Aug 28, 2013
Since 2001, the National Guard and Reserve have been utilized at unprecedented levels to fill key roles in overseas operations, with more than 800,000 reserve component members called to active duty since 9/11. As a result of these increased demands, guard personnel and reservists have experienced more overseas deployments—often in combat situations that extend for long periods or occur in rapid succession.
In many cases, this shift in operational tempo places a strain on families, especially as citizen warriors reintegrate back into their civilian lives and return to their civilian jobs after deployment. A smooth reintegration is critical not only for family well-being but also for military readiness.
Despite reintegration's importance, few studies have examined what guard and reserve families actually experience during this time. Recent research by the RAND Corporation aimed to fill that gap with one of the most comprehensive examinations to date of the reintegration experiences of reserve component members and their families.
RAND researchers administered a survey and conducted interviews with service members and spouses. The responses indicated that families with successful reintegration experiences share common traits. These families felt ready for deployment, had good communication with the service member and with the member's unit during his or her time away from home, and tended to be comfortable financially. When the service member deployed with his or her own unit and returned home without a combat-related wound, other physical injury, or a psychological issue, readjustment tended to go more smoothly.
In many cases, family initiative was key to a smooth readjustment following deployment: Maintaining good communication, deliberately carving out family time, and making use of reintegration-oriented resources all helped achieve positive outcomes. The U.S. Department of Defense (DoD) can use these findings to empower families to be active, effective architects of their own reintegration success. Doing so is important because families that reported that readjustment went well also tended to have favorable views toward service members' continued service in the National Guard or Reserve.
Although many families in the study sample fared well during reintegration, others experienced problems related to one or more of the following issues: emotional or mental health, health care, civilian employment, the spouse/partner relationship, financial or legal matters, child well-being, and education. Some problems were experienced soon after the service member returned home, others emerged later, and still others ebbed and flowed during reintegration. These families tended to have characteristics that differed from those associated with successful reintegration. Understanding these challenges and identifying the most effective ways for DoD to help mitigate them was at the heart of RAND's research.
There is a vast array of resources to assist reserve component families during reintegration—what the RAND researchers characterize as the "web of support" (see figure). These resources offer assistance in a wide range of areas, including education, health care, spiritual support, and social networks. While families most frequently cited using services offered by the service member's unit, they emphasized that private organizations, faith-based organizations, and state and local organizations were helpful in providing support as well. In addition, almost half of guard and reserve families in the study sought assistance from informal resources—family, friends, and social networks.

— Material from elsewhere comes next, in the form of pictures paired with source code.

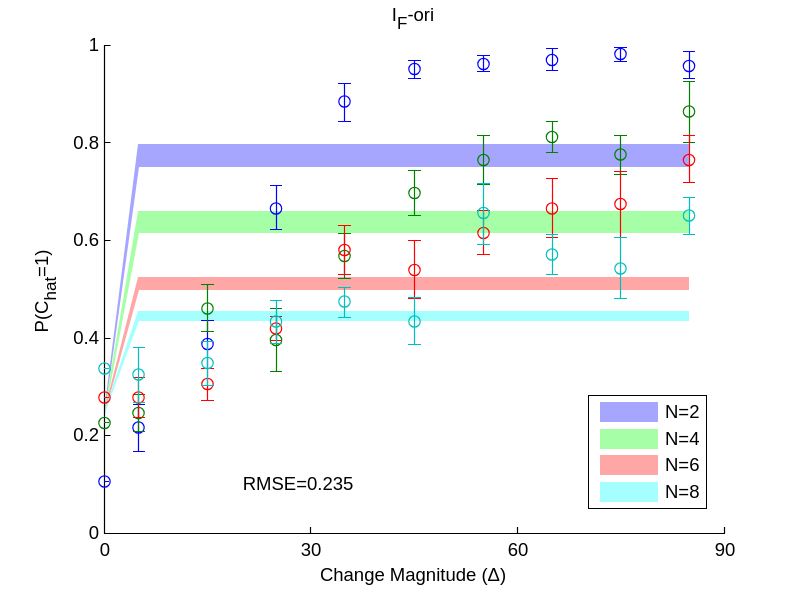
<!DOCTYPE html>
<html lang="en">
<head>
<meta charset="utf-8">
<title>Change detection chart</title>
<style>
:root {
  --ink: #000;
  --paper: #fff;
  --n2: #00f;
  --n4: #008000;
  --n6: #f00;
  --n8: #00bfbf;
  --band2: #a6a6ff;
  --band4: #a6ffa6;
  --band6: #ffa6a6;
  --band8: #a6ffff;
}
* { box-sizing: border-box; margin: 0; }
html, body { width: 801px; height: 601px; overflow: hidden; background: var(--paper); }
.chart {
  position: relative; width: 801px; height: 601px; overflow: hidden;
  color: var(--ink); font: 18.5px/22px "Liberation Sans", Arial, sans-serif;
}
.plot { position: absolute; inset: 0; }
.axes { fill: none; stroke: var(--ink); stroke-width: 1.2; }
.series { fill: none; stroke-width: 1.2; }
.label { position: absolute; white-space: nowrap; font-weight: normal; font-size: 18.5px; transform: translate(-50%, -50%); }
.label sub { position: relative; top: 8px; font-size: 17px; line-height: 0; vertical-align: baseline; }
.title { left: 413px; top: 15px; }
.x-title { left: 413px; top: 575px; }
.y-title { left: 42px; top: 291px; transform: translate(-50%, -50%) rotate(-90deg); }
.rmse { left: 298px; top: 484px; }
.x-tick { top: 550px; }
.y-tick { left: 0; width: 99px; text-align: right; transform: translateY(-50%); }
.legend {
  position: absolute; left: 588px; top: 395px; width: 119px; height: 114px;
  padding: 3px 0 3px 11px; border: 1.5px solid var(--ink); background: var(--paper);
  list-style: none; display: grid; grid-template-rows: repeat(4, 1fr);
}
.legend li { display: flex; align-items: center; gap: 7px; }
.swatch { width: 58px; height: 20px; }
</style>
</head>
<body>
<main class="chart">
  <svg class="plot" width="801" height="601" viewBox="0 0 801 601" role="img" aria-label="Response probability against change magnitude for four set sizes">
    <g class="bands">
      <polygon fill="var(--band2)" points="105,404 138,144 689,144 689,167 139,167 105,412"/>
      <polygon fill="var(--band4)" points="105,406 138,211 689,211 689,233 139,233 105,413"/>
      <polygon fill="var(--band6)" points="105,408 138,277 689,277 689,290 139,290 105,413"/>
      <polygon fill="var(--band8)" points="105,409 138,311 689,311 689,321 139,321 105,413"/>
    </g>
    <path class="axes" d="M104.5 45V533.5H725M104.5 45.5h6M104.5 142.5h6M104.5 240.5h6M104.5 338.5h6M104.5 435.5h6M310.5 533v-6M517.5 533v-6M724.5 533v-6"/>
    <g class="series" stroke="var(--n2)">
      <path d="M104 481.5h5M138.5 404V451M133 404.5h12M133 451.5h12M207.5 320V368M201 320.5h13M201 368.5h13M276.5 185V230M270 185.5h12M270 229.5h12M344.5 83V121M338 83.5h13M338 121.5h13M414.5 60V78M408 60.5h13M408 78.5h13M483.5 55V71M477 55.5h13M477 71.5h13M552.5 48V70M546 48.5h12M546 70.5h12M620.5 47V61M614 47.5h13M614 61.5h13M689.5 51V78M683 51.5h12M683 78.5h12"/>
      <circle cx="104.5" cy="481.5" r="5.7"/>
      <circle cx="138.5" cy="427.5" r="5.7"/>
      <circle cx="207.5" cy="344" r="5.7"/>
      <circle cx="276" cy="208.5" r="5.7"/>
      <circle cx="344.5" cy="101.5" r="5.7"/>
      <circle cx="414.5" cy="69" r="5.7"/>
      <circle cx="483.5" cy="64" r="5.7"/>
      <circle cx="552" cy="60" r="5.7"/>
      <circle cx="620.5" cy="54" r="5.7"/>
      <circle cx="689" cy="66" r="5.7"/>
    </g>
    <g class="series" stroke="var(--n4)">
      <path d="M104 422.5h5M138.5 394V431M133 394.5h12M133 431.5h12M207.5 284V331M201 284.5h13M201 331.5h13M276.5 308V371M270 308.5h12M270 371.5h12M344.5 233V278M338 233.5h13M338 278.5h13M414.5 170V215M408 170.5h13M408 215.5h13M483.5 135V184M477 135.5h13M477 184.5h13M552.5 121V152M546 121.5h12M546 152.5h12M620.5 135V174M614 135.5h13M614 174.5h13M689.5 81V142M683 81.5h12M683 142.5h12"/>
      <circle cx="104.5" cy="423" r="5.7"/>
      <circle cx="138.5" cy="413" r="5.7"/>
      <circle cx="207.5" cy="308.5" r="5.7"/>
      <circle cx="276" cy="340" r="5.7"/>
      <circle cx="344.5" cy="256" r="5.7"/>
      <circle cx="414.5" cy="193" r="5.7"/>
      <circle cx="483.5" cy="160" r="5.7"/>
      <circle cx="552" cy="137" r="5.7"/>
      <circle cx="620.5" cy="154.5" r="5.7"/>
      <circle cx="689" cy="111.5" r="5.7"/>
    </g>
    <g class="series" stroke="var(--n6)">
      <path d="M104 397.5h5M138.5 377V417M133 377.5h12M133 417.5h12M207.5 368V400M201 368.5h13M201 400.5h13M276.5 316V340M270 316.5h12M270 340.5h12M344.5 225V274M338 225.5h13M338 274.5h13M414.5 240V298M408 240.5h13M408 298.5h13M483.5 210V254M477 210.5h13M477 254.5h13M552.5 178V237M546 178.5h12M546 237.5h12M620.5 171V237M614 171.5h13M614 237.5h13M689.5 135V182M683 135.5h12M683 182.5h12"/>
      <circle cx="104.5" cy="397.5" r="5.7"/>
      <circle cx="138.5" cy="397.5" r="5.7"/>
      <circle cx="207.5" cy="384" r="5.7"/>
      <circle cx="276" cy="328.5" r="5.7"/>
      <circle cx="344.5" cy="250" r="5.7"/>
      <circle cx="414.5" cy="270" r="5.7"/>
      <circle cx="483.5" cy="233" r="5.7"/>
      <circle cx="552" cy="208.5" r="5.7"/>
      <circle cx="620.5" cy="204" r="5.7"/>
      <circle cx="689" cy="160" r="5.7"/>
    </g>
    <g class="series" stroke="var(--n8)">
      <path d="M104 368.5h5M138.5 347V402M133 347.5h12M133 402.5h12M207.5 341V385M201 341.5h13M201 385.5h13M276.5 300V343M270 300.5h12M270 343.5h12M344.5 287V317M338 287.5h13M338 317.5h13M414.5 297V344M408 297.5h13M408 344.5h13M483.5 183V244M477 183.5h13M477 244.5h13M552.5 234V274M546 234.5h12M546 274.5h12M620.5 237V298M614 237.5h13M614 298.5h13M689.5 197V234M683 197.5h12M683 234.5h12"/>
      <circle cx="104.5" cy="368.5" r="5.7"/>
      <circle cx="138.5" cy="374.5" r="5.7"/>
      <circle cx="207.5" cy="363" r="5.7"/>
      <circle cx="276" cy="321.5" r="5.7"/>
      <circle cx="344.5" cy="301.5" r="5.7"/>
      <circle cx="414.5" cy="321.5" r="5.7"/>
      <circle cx="483.5" cy="213" r="5.7"/>
      <circle cx="552" cy="254.5" r="5.7"/>
      <circle cx="620.5" cy="268.5" r="5.7"/>
      <circle cx="689" cy="215.5" r="5.7"/>
    </g>
  </svg>

  <h1 class="label title">I<sub>F</sub>-ori</h1>
  <p class="label y-title">P(C<sub>hat</sub>=1)</p>
  <p class="label x-title">Change Magnitude (Δ)</p>
  <p class="label rmse">RMSE=0.235</p>

  <span class="label y-tick" style="top:45px">1</span>
  <span class="label y-tick" style="top:143px">0.8</span>
  <span class="label y-tick" style="top:240px">0.6</span>
  <span class="label y-tick" style="top:338px">0.4</span>
  <span class="label y-tick" style="top:435px">0.2</span>
  <span class="label y-tick" style="top:533px">0</span>

  <span class="label x-tick" style="left:105px">0</span>
  <span class="label x-tick" style="left:311px">30</span>
  <span class="label x-tick" style="left:518px">60</span>
  <span class="label x-tick" style="left:725px">90</span>

  <ul class="legend">
    <li><span class="swatch" style="background:var(--band2)"></span>N=2</li>
    <li><span class="swatch" style="background:var(--band4)"></span>N=4</li>
    <li><span class="swatch" style="background:var(--band6)"></span>N=6</li>
    <li><span class="swatch" style="background:var(--band8)"></span>N=8</li>
  </ul>
</main>
</body>
</html>
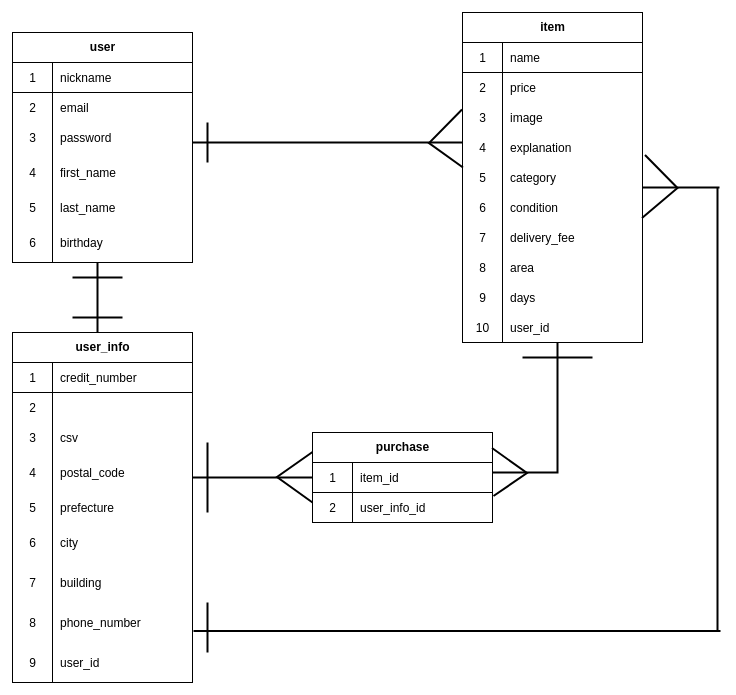
<!DOCTYPE html>
<html lang="en">
<head>
<meta charset="utf-8">
<title>Entity relationship diagram</title>
<style>
:root { --ink: #000; --paper: #fff; }
* { box-sizing: border-box; margin: 0; padding: 0; }
html, body { width: 736px; height: 695px; overflow: hidden; background: var(--paper); }
.diagram {
  position: relative; width: 736px; height: 695px; overflow: hidden;
  color: var(--ink); font: 12px/14px "Liberation Sans", Arial, sans-serif;
}
.entity {
  position: absolute; display: flex; flex-direction: column; width: 181px;
  border: 1px solid var(--ink); background: var(--paper); overflow: hidden;
}
.entity h2 {
  flex: none; height: 30px; font-size: 12px; line-height: 28px; text-align: center;
  border-bottom: 1px solid var(--ink);
}
.fields { list-style: none; }
.fields li { display: flex; height: 30px; }
.fields li.tall { height: 40px; }
.fields li.key { border-bottom: 1px solid var(--ink); }
.fields span { display: flex; align-items: center; }
.fields .num { width: 40px; justify-content: center; border-right: 1px solid var(--ink); }
.fields .name { padding-left: 7px; }
.fields li:not(.key) span { padding-bottom: 1px; }
.user { left: 12px; top: 32px; height: 231px; }
.user-info { left: 12px; top: 332px; height: 351px; }
.item { left: 462px; top: 12px; height: 331px; }
.purchase { left: 312px; top: 432px; height: 91px; }
.relations { position: absolute; left: 0; top: 0; fill: none; stroke: var(--ink); stroke-width: 2; }
</style>
</head>
<body>
<main class="diagram">
  <section class="entity user">
    <h2>user</h2>
    <ul class="fields">
      <li class="key"><span class="num">1</span><span class="name">nickname</span></li>
      <li><span class="num">2</span><span class="name">email</span></li>
      <li><span class="num">3</span><span class="name">password</span></li>
      <li class="tall"><span class="num">4</span><span class="name">first_name</span></li>
      <li><span class="num">5</span><span class="name">last_name</span></li>
      <li class="tall"><span class="num">6</span><span class="name">birthday</span></li>
    </ul>
  </section>

  <section class="entity item">
    <h2>item</h2>
    <ul class="fields">
      <li class="key"><span class="num">1</span><span class="name">name</span></li>
      <li><span class="num">2</span><span class="name">price</span></li>
      <li><span class="num">3</span><span class="name">image</span></li>
      <li><span class="num">4</span><span class="name">explanation</span></li>
      <li><span class="num">5</span><span class="name">category</span></li>
      <li><span class="num">6</span><span class="name">condition</span></li>
      <li><span class="num">7</span><span class="name">delivery_fee</span></li>
      <li><span class="num">8</span><span class="name">area</span></li>
      <li><span class="num">9</span><span class="name">days</span></li>
      <li><span class="num">10</span><span class="name">user_id</span></li>
    </ul>
  </section>

  <section class="entity user-info">
    <h2>user_info</h2>
    <ul class="fields">
      <li class="key"><span class="num">1</span><span class="name">credit_number</span></li>
      <li><span class="num">2</span><span class="name"></span></li>
      <li><span class="num">3</span><span class="name">csv</span></li>
      <li class="tall"><span class="num">4</span><span class="name">postal_code</span></li>
      <li><span class="num">5</span><span class="name">prefecture</span></li>
      <li class="tall"><span class="num">6</span><span class="name">city</span></li>
      <li class="tall"><span class="num">7</span><span class="name">building</span></li>
      <li class="tall"><span class="num">8</span><span class="name">phone_number</span></li>
      <li class="tall"><span class="num">9</span><span class="name">user_id</span></li>
    </ul>
  </section>

  <section class="entity purchase">
    <h2>purchase</h2>
    <ul class="fields">
      <li class="key"><span class="num">1</span><span class="name">item_id</span></li>
      <li><span class="num">2</span><span class="name">user_info_id</span></li>
    </ul>
  </section>

  <svg class="relations" width="736" height="695" viewBox="0 0 736 695" aria-hidden="true">
    <g id="user-to-item">
      <path d="M193 142.5H462M207.5 122.5V162.5"/>
      <path d="M462 109.5L429 143L463 167.5"/>
    </g>
    <g id="user-to-user-info">
      <path d="M97.5 263V332M72.5 277.5H122.5M72.5 317.5H122.5"/>
    </g>
    <g id="user-info-to-purchase">
      <path d="M193 477.5H312M207.5 442.5V512.5"/>
      <path d="M312.5 452L277 477L312.5 502.5"/>
    </g>
    <g id="item-to-purchase">
      <path d="M557.5 343V472.5H493M522.5 357.5H592.5"/>
      <path d="M492 448L527 473L493.5 496"/>
    </g>
    <g id="user-info-to-item">
      <path d="M643 187.5H719.5M717.5 187.5V631M720.5 631H193.5M207.5 602.5V652.5"/>
      <path d="M645 155L677.5 188L642 218"/>
    </g>
  </svg>
</main>
</body>
</html>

Despite the breadth of resources available, however, challenges can arise in supporting guard and reserve families. These families are not always aware that resources exist, or they have difficulty accessing them. They are concerned about quality and, at times, feel overwhelmed by the web of support. Resource providers also face barriers to supporting families. Providers interviewed for the study noted difficulties reaching some populations, particularly because many reserve component families do not live near military installations and are geographically dispersed. The stigma related to seeking help for problems, a lack of coordination across providers, and, in many cases, limited efforts to assess how well providers are doing also hinder providers' efforts to help these families.
While some responsibility for successful reintegration falls on reservists, guard personnel, and their families, there are steps DoD can take to facilitate the process. The study's findings led to recommendations in two general areas: improving DoD support resources and improving the broader web of support for families.
Maintaining good communication, deliberately carving out family time, and making use of reintegration-oriented resources all helped achieve positive outcomes for reserve component families.
While DoD has a central role to play in providing support for reserve component families in conjunction with the deployment cycle, it does not have to "do it all." A second set of recommendations thus focuses on improving the web of support.
The needs of reserve component families are continually evolving and, consequently, merit ongoing attention. Although military operations in Afghanistan are winding down, reintegration support will remain important into the future because the Reserve Component likely will be called upon again to support emergency and wartime missions. Moreover, service members who have deployed over the past decade and their families may confront longer-term challenges that have yet to appear and deserve the nation's continued support.